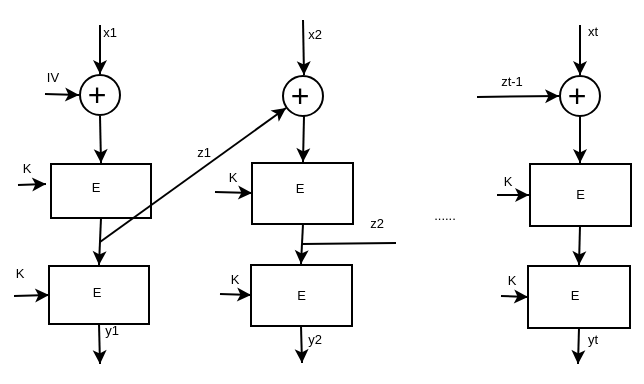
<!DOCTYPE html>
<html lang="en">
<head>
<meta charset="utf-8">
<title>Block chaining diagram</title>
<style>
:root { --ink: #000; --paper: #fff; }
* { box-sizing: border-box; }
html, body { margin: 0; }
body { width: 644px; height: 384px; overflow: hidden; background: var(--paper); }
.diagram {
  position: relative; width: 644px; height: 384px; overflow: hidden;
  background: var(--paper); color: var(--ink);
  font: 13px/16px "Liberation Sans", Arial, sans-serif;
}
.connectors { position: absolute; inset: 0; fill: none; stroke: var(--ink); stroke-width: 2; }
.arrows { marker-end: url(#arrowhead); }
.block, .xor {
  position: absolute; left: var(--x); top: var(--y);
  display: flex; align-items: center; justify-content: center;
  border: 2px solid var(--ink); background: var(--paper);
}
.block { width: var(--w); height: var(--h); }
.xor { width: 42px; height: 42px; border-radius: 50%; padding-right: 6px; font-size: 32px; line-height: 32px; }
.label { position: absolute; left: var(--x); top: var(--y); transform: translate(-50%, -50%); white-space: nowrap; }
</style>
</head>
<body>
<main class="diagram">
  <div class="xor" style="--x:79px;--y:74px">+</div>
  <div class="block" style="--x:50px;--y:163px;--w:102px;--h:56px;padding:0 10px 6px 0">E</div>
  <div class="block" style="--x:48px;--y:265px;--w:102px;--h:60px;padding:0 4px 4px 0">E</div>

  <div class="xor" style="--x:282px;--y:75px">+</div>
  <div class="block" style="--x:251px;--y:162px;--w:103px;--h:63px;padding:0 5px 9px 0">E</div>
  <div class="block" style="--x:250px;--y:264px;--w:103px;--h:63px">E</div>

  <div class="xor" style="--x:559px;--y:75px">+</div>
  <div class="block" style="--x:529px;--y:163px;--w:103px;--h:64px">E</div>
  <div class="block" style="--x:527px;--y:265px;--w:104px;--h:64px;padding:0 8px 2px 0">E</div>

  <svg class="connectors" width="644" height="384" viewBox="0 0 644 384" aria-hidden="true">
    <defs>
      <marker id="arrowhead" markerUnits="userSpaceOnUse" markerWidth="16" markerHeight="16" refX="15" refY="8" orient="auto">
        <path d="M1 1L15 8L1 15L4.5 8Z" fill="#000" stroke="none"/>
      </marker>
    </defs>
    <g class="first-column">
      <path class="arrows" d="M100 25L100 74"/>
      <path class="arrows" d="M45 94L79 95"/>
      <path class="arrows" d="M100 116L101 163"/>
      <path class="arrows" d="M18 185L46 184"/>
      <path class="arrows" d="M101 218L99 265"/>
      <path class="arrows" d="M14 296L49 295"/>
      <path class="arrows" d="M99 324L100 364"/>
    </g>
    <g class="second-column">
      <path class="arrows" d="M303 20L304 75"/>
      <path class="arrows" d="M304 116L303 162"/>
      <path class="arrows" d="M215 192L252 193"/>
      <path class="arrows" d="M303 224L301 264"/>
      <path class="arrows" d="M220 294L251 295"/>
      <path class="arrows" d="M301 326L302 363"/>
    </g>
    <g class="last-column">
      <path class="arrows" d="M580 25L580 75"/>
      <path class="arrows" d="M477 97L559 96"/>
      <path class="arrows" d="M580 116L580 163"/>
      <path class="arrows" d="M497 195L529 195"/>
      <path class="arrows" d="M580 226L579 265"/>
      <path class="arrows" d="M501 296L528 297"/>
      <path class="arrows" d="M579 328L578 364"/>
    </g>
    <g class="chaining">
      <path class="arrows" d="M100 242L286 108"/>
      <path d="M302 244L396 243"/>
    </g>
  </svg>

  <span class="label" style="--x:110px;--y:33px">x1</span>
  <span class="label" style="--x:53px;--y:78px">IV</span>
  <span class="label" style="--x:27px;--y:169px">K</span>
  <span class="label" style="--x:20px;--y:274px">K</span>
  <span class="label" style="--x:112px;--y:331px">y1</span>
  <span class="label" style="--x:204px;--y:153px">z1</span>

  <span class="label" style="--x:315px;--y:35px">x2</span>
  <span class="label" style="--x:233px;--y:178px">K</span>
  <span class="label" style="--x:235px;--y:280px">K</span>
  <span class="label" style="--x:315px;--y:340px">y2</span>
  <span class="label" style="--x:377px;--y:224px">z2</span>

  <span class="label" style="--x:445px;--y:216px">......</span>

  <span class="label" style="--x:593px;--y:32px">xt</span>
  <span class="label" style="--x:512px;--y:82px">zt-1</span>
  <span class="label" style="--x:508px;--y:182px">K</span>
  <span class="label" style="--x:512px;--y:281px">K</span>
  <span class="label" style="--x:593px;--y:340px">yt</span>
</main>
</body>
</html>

^^^^

**Try it:** Return every record exactly, without the pictures.

**Finished task:**
<!DOCTYPE html>
<html lang="en">
<head>
<meta charset="utf-8">
<title>Block chaining diagram</title>
<style>
:root { --ink: #000; --paper: #fff; }
* { box-sizing: border-box; }
html, body { margin: 0; }
body { width: 644px; height: 384px; overflow: hidden; background: var(--paper); }
.diagram {
  position: relative; width: 644px; height: 384px; overflow: hidden;
  background: var(--paper); color: var(--ink);
  font: 13px/16px "Liberation Sans", Arial, sans-serif;
}
.connectors { position: absolute; inset: 0; fill: none; stroke: var(--ink); stroke-width: 2; }
.arrows { marker-end: url(#arrowhead); }
.block, .xor {
  position: absolute; left: var(--x); top: var(--y);
  display: flex; align-items: center; justify-content: center;
  border: 2px solid var(--ink); background: var(--paper);
}
.block { width: var(--w); height: var(--h); }
.xor { width: 42px; height: 42px; border-radius: 50%; padding-right: 6px; font-size: 32px; line-height: 32px; }
.label { position: absolute; left: var(--x); top: var(--y); transform: translate(-50%, -50%); white-space: nowrap; }
</style>
</head>
<body>
<main class="diagram">
  <div class="xor" style="--x:79px;--y:74px">+</div>
  <div class="block" style="--x:50px;--y:163px;--w:102px;--h:56px;padding:0 10px 6px 0">E</div>
  <div class="block" style="--x:48px;--y:265px;--w:102px;--h:60px;padding:0 4px 4px 0">E</div>

  <div class="xor" style="--x:282px;--y:75px">+</div>
  <div class="block" style="--x:251px;--y:162px;--w:103px;--h:63px;padding:0 5px 9px 0">E</div>
  <div class="block" style="--x:250px;--y:264px;--w:103px;--h:63px">E</div>

  <div class="xor" style="--x:559px;--y:75px">+</div>
  <div class="block" style="--x:529px;--y:163px;--w:103px;--h:64px">E</div>
  <div class="block" style="--x:527px;--y:265px;--w:104px;--h:64px;padding:0 8px 2px 0">E</div>

  <svg class="connectors" width="644" height="384" viewBox="0 0 644 384" aria-hidden="true">
    <defs>
      <marker id="arrowhead" markerUnits="userSpaceOnUse" markerWidth="16" markerHeight="16" refX="15" refY="8" orient="auto">
        <path d="M1 1L15 8L1 15L4.5 8Z" fill="#000" stroke="none"/>
      </marker>
    </defs>
    <g class="first-column">
      <path class="arrows" d="M100 25L100 74"/>
      <path class="arrows" d="M45 94L79 95"/>
      <path class="arrows" d="M100 116L101 163"/>
      <path class="arrows" d="M18 185L46 184"/>
      <path class="arrows" d="M101 218L99 265"/>
      <path class="arrows" d="M14 296L49 295"/>
      <path class="arrows" d="M99 324L100 364"/>
    </g>
    <g class="second-column">
      <path class="arrows" d="M303 20L304 75"/>
      <path class="arrows" d="M304 116L303 162"/>
      <path class="arrows" d="M215 192L252 193"/>
      <path class="arrows" d="M303 224L301 264"/>
      <path class="arrows" d="M220 294L251 295"/>
      <path class="arrows" d="M301 326L302 363"/>
    </g>
    <g class="last-column">
      <path class="arrows" d="M580 25L580 75"/>
      <path class="arrows" d="M477 97L559 96"/>
      <path class="arrows" d="M580 116L580 163"/>
      <path class="arrows" d="M497 195L529 195"/>
      <path class="arrows" d="M580 226L579 265"/>
      <path class="arrows" d="M501 296L528 297"/>
      <path class="arrows" d="M579 328L578 364"/>
    </g>
    <g class="chaining">
      <path class="arrows" d="M100 242L286 108"/>
      <path d="M302 244L396 243"/>
    </g>
  </svg>

  <span class="label" style="--x:110px;--y:33px">x1</span>
  <span class="label" style="--x:53px;--y:78px">IV</span>
  <span class="label" style="--x:27px;--y:169px">K</span>
  <span class="label" style="--x:20px;--y:274px">K</span>
  <span class="label" style="--x:112px;--y:331px">y1</span>
  <span class="label" style="--x:204px;--y:153px">z1</span>

  <span class="label" style="--x:315px;--y:35px">x2</span>
  <span class="label" style="--x:233px;--y:178px">K</span>
  <span class="label" style="--x:235px;--y:280px">K</span>
  <span class="label" style="--x:315px;--y:340px">y2</span>
  <span class="label" style="--x:377px;--y:224px">z2</span>

  <span class="label" style="--x:445px;--y:216px">......</span>

  <span class="label" style="--x:593px;--y:32px">xt</span>
  <span class="label" style="--x:512px;--y:82px">zt-1</span>
  <span class="label" style="--x:508px;--y:182px">K</span>
  <span class="label" style="--x:512px;--y:281px">K</span>
  <span class="label" style="--x:593px;--y:340px">yt</span>
</main>
</body>
</html>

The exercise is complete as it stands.